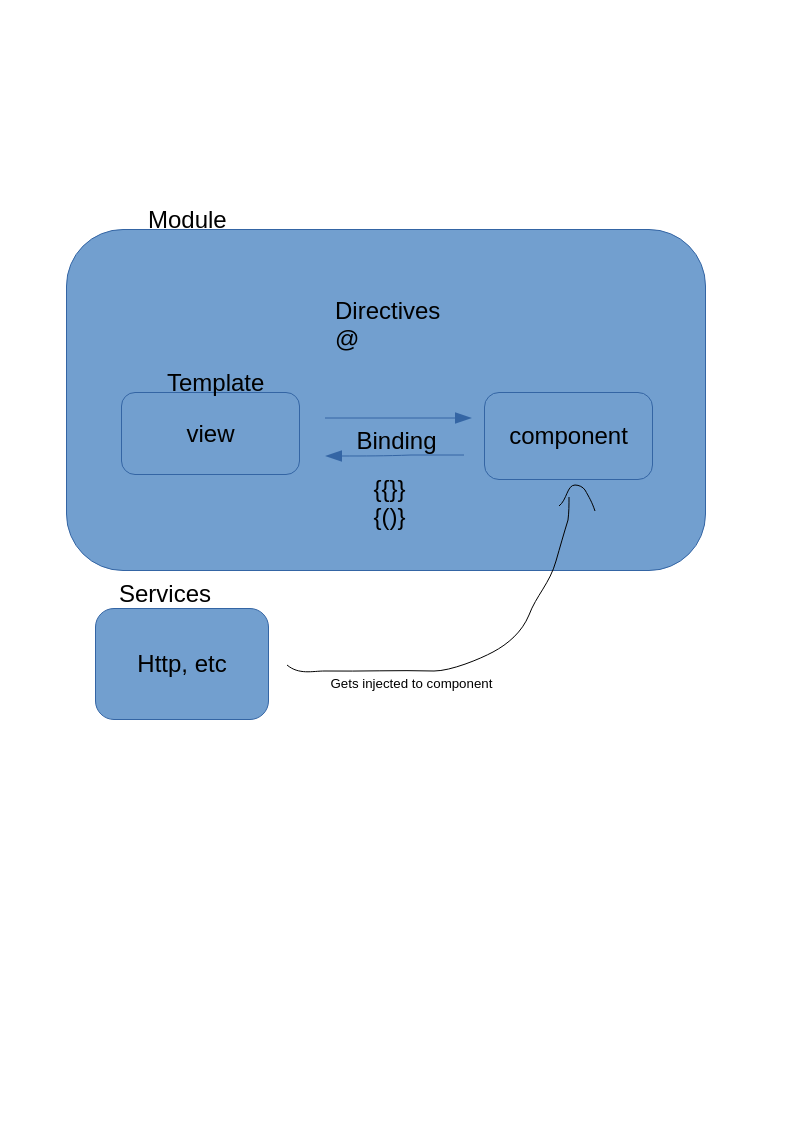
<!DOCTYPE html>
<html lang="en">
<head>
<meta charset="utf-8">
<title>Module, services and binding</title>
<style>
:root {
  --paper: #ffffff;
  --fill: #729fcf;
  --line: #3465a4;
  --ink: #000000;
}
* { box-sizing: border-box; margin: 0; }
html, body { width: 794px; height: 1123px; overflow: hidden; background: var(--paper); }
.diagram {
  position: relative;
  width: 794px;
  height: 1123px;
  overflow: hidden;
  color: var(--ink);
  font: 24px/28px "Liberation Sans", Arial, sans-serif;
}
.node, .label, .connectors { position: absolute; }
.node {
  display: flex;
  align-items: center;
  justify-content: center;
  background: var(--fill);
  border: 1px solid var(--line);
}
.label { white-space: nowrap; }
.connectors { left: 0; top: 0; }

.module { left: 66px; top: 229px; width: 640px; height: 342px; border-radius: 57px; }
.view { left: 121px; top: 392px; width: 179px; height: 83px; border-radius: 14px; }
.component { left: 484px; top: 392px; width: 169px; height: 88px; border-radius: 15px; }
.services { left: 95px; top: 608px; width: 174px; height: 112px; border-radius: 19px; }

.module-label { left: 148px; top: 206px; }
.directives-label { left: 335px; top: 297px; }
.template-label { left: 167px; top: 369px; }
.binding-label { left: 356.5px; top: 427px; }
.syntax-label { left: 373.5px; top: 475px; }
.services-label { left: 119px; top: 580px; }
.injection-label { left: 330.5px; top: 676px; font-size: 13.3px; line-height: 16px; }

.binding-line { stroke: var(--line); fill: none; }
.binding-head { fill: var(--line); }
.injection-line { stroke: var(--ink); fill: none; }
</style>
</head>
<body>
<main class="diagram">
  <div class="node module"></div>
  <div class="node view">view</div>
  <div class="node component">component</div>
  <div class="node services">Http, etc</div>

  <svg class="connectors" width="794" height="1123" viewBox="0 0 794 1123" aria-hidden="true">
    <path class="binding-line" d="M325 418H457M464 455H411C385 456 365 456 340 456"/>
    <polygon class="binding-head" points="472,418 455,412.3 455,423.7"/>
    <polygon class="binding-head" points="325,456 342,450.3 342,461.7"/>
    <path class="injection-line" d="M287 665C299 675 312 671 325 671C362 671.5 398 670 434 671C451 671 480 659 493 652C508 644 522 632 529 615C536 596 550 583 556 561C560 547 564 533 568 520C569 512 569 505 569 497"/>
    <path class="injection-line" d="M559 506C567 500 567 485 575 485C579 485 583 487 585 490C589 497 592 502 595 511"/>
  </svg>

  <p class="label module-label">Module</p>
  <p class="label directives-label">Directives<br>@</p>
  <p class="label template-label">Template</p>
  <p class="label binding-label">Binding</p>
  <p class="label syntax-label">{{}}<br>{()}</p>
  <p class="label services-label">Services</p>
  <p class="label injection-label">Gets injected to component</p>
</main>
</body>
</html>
...
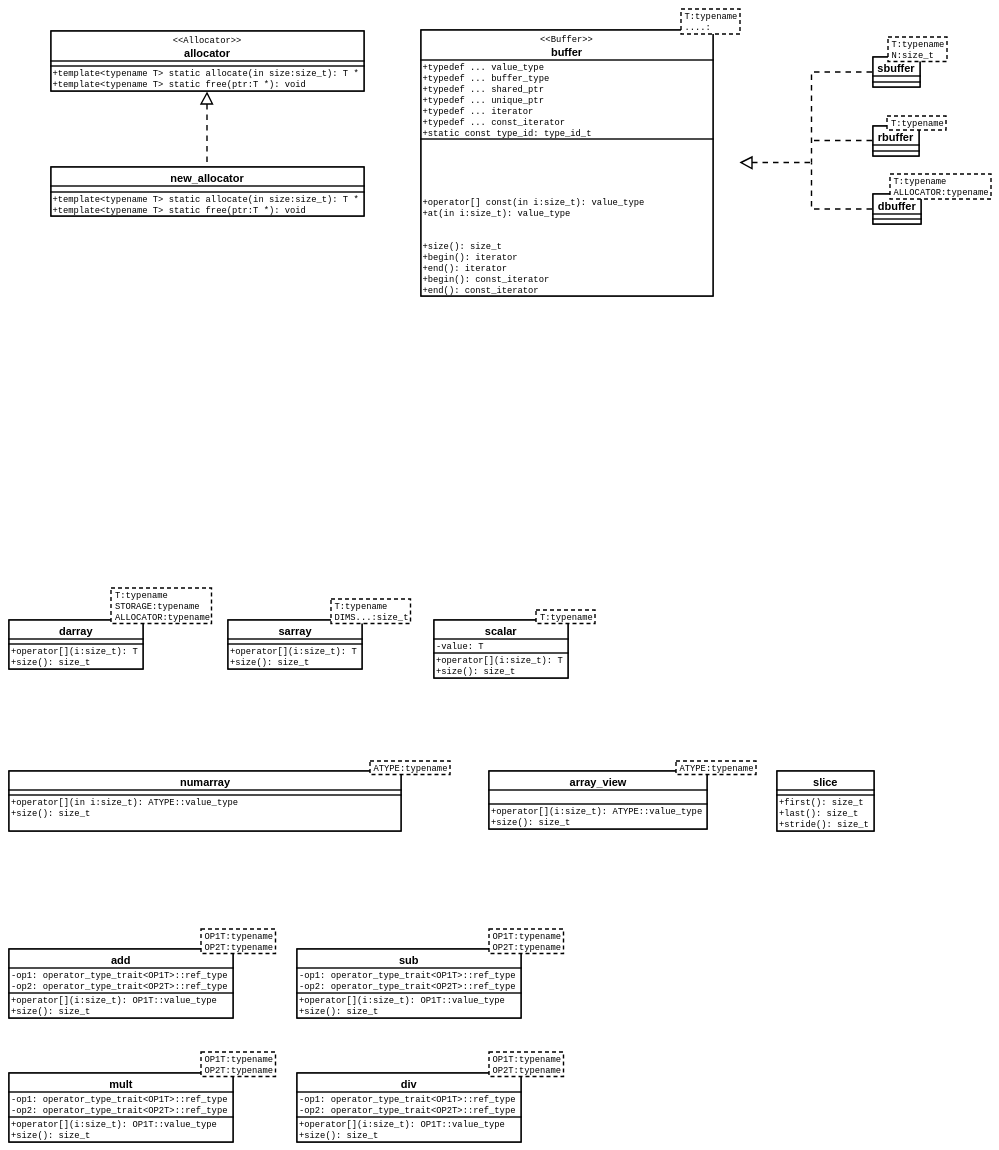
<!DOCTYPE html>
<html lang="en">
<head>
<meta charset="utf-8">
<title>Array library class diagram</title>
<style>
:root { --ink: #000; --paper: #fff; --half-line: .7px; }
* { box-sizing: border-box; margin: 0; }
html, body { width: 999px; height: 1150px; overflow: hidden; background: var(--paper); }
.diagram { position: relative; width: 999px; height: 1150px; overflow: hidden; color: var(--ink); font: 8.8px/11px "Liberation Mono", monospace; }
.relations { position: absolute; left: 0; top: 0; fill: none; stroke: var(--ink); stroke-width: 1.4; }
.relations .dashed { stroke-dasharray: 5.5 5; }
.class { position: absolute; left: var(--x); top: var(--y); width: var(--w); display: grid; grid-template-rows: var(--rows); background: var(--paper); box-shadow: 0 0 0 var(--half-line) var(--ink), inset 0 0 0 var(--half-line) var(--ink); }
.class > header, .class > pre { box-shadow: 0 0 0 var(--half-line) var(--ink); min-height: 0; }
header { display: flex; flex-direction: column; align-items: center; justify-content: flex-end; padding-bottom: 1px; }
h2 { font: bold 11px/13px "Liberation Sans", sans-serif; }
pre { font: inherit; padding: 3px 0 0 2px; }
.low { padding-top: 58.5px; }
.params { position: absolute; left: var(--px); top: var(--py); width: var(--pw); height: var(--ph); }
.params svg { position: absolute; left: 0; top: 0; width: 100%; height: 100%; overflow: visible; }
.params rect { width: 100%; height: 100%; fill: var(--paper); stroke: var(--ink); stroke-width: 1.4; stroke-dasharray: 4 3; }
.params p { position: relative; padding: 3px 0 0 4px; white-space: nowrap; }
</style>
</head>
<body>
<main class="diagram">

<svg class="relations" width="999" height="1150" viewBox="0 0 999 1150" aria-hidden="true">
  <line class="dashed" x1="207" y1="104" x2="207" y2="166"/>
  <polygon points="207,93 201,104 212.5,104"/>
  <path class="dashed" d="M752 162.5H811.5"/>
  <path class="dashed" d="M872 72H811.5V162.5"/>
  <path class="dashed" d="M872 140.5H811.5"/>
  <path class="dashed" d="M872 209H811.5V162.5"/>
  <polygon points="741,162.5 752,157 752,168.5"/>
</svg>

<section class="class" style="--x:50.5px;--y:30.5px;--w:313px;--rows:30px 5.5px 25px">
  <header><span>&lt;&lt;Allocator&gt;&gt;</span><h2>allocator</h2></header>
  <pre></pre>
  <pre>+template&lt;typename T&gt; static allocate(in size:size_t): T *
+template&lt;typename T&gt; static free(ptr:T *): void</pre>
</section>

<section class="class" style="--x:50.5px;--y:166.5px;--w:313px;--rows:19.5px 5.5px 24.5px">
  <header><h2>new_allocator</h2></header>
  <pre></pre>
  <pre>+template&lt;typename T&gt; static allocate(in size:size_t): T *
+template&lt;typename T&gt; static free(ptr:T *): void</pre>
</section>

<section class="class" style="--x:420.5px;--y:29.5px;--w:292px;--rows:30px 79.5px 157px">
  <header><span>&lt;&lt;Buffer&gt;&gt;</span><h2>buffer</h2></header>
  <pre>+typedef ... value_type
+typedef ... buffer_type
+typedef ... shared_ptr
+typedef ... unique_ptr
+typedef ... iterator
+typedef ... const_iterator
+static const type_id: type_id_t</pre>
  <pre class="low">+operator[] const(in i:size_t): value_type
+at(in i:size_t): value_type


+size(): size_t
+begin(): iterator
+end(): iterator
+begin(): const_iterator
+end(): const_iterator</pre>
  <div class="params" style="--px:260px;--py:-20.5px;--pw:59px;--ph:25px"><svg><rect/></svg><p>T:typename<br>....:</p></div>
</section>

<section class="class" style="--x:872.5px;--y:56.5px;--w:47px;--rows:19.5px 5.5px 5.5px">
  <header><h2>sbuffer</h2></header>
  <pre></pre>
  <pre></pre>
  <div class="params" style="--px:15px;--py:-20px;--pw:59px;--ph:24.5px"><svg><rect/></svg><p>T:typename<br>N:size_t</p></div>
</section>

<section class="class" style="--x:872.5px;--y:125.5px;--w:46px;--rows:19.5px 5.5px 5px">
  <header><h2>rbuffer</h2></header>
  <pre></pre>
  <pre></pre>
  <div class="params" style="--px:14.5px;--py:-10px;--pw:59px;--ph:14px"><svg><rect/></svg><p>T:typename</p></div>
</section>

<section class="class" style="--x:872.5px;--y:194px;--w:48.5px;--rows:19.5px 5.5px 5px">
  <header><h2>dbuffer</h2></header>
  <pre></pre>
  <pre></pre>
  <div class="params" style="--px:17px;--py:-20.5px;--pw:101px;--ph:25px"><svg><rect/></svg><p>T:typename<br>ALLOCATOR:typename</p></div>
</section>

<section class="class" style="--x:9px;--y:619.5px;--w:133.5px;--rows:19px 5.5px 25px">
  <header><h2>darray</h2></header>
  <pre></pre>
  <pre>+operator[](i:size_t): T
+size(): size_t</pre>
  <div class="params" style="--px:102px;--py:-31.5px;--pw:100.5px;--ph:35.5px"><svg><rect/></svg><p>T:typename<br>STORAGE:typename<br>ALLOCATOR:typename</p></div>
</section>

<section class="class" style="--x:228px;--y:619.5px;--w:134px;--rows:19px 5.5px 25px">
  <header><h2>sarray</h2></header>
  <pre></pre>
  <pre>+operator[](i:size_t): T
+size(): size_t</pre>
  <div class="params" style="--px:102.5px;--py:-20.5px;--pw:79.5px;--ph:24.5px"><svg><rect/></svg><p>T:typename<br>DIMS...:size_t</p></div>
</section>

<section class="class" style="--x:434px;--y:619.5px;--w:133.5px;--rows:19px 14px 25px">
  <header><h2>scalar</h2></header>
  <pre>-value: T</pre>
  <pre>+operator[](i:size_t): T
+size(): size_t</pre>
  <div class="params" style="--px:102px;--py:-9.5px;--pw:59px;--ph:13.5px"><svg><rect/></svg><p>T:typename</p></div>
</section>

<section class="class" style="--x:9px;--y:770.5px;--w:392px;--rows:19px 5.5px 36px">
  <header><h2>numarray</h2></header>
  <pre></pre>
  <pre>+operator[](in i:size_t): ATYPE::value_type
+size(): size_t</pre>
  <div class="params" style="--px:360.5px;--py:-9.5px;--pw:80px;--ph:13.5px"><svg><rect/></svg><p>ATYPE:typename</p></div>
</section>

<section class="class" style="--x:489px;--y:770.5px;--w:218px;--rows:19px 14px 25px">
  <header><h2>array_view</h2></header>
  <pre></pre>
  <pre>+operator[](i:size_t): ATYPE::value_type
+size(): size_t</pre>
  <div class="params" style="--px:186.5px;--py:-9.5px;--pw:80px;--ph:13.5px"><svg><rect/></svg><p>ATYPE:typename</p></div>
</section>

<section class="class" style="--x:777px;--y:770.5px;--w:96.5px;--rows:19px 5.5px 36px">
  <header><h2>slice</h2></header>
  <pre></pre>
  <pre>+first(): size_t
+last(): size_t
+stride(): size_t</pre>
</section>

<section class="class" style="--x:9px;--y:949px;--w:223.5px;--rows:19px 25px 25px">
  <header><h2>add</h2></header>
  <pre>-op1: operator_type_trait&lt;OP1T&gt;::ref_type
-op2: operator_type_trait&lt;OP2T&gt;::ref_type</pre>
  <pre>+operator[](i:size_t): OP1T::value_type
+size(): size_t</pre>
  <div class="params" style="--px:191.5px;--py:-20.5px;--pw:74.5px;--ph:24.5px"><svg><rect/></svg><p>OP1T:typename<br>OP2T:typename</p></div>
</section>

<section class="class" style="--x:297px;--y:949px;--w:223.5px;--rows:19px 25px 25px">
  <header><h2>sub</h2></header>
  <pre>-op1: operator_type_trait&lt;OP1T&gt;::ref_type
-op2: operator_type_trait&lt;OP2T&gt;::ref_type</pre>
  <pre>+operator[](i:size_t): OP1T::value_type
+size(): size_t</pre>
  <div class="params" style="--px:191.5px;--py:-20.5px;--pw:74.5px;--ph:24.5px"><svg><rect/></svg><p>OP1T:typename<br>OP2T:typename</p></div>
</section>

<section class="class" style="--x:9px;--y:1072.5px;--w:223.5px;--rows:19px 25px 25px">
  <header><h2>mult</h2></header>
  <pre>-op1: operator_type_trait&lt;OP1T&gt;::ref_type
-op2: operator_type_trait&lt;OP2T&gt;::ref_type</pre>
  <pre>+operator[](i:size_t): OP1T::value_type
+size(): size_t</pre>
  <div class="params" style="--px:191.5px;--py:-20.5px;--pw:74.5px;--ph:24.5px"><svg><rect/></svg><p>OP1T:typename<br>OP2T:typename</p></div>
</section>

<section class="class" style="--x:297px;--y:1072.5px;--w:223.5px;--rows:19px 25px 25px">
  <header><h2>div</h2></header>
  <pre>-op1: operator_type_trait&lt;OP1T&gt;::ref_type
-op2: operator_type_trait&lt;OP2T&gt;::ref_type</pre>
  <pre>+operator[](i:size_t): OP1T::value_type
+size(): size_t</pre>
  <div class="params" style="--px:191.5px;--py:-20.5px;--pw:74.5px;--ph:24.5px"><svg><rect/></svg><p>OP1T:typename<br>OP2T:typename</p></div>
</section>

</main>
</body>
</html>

# Task directions
The expected answer holds each line from the listing above where the string "font" is present.

# Completed exercise
  font: 24px/28px "Liberation Sans", Arial, sans-serif;
.injection-label { left: 330.5px; top: 676px; font-size: 13.3px; line-height: 16px; }
.diagram { position: relative; width: 999px; height: 1150px; overflow: hidden; color: var(--ink); font: 8.8px/11px "Liberation Mono", monospace; }
h2 { font: bold 11px/13px "Liberation Sans", sans-serif; }
pre { font: inherit; padding: 3px 0 0 2px; }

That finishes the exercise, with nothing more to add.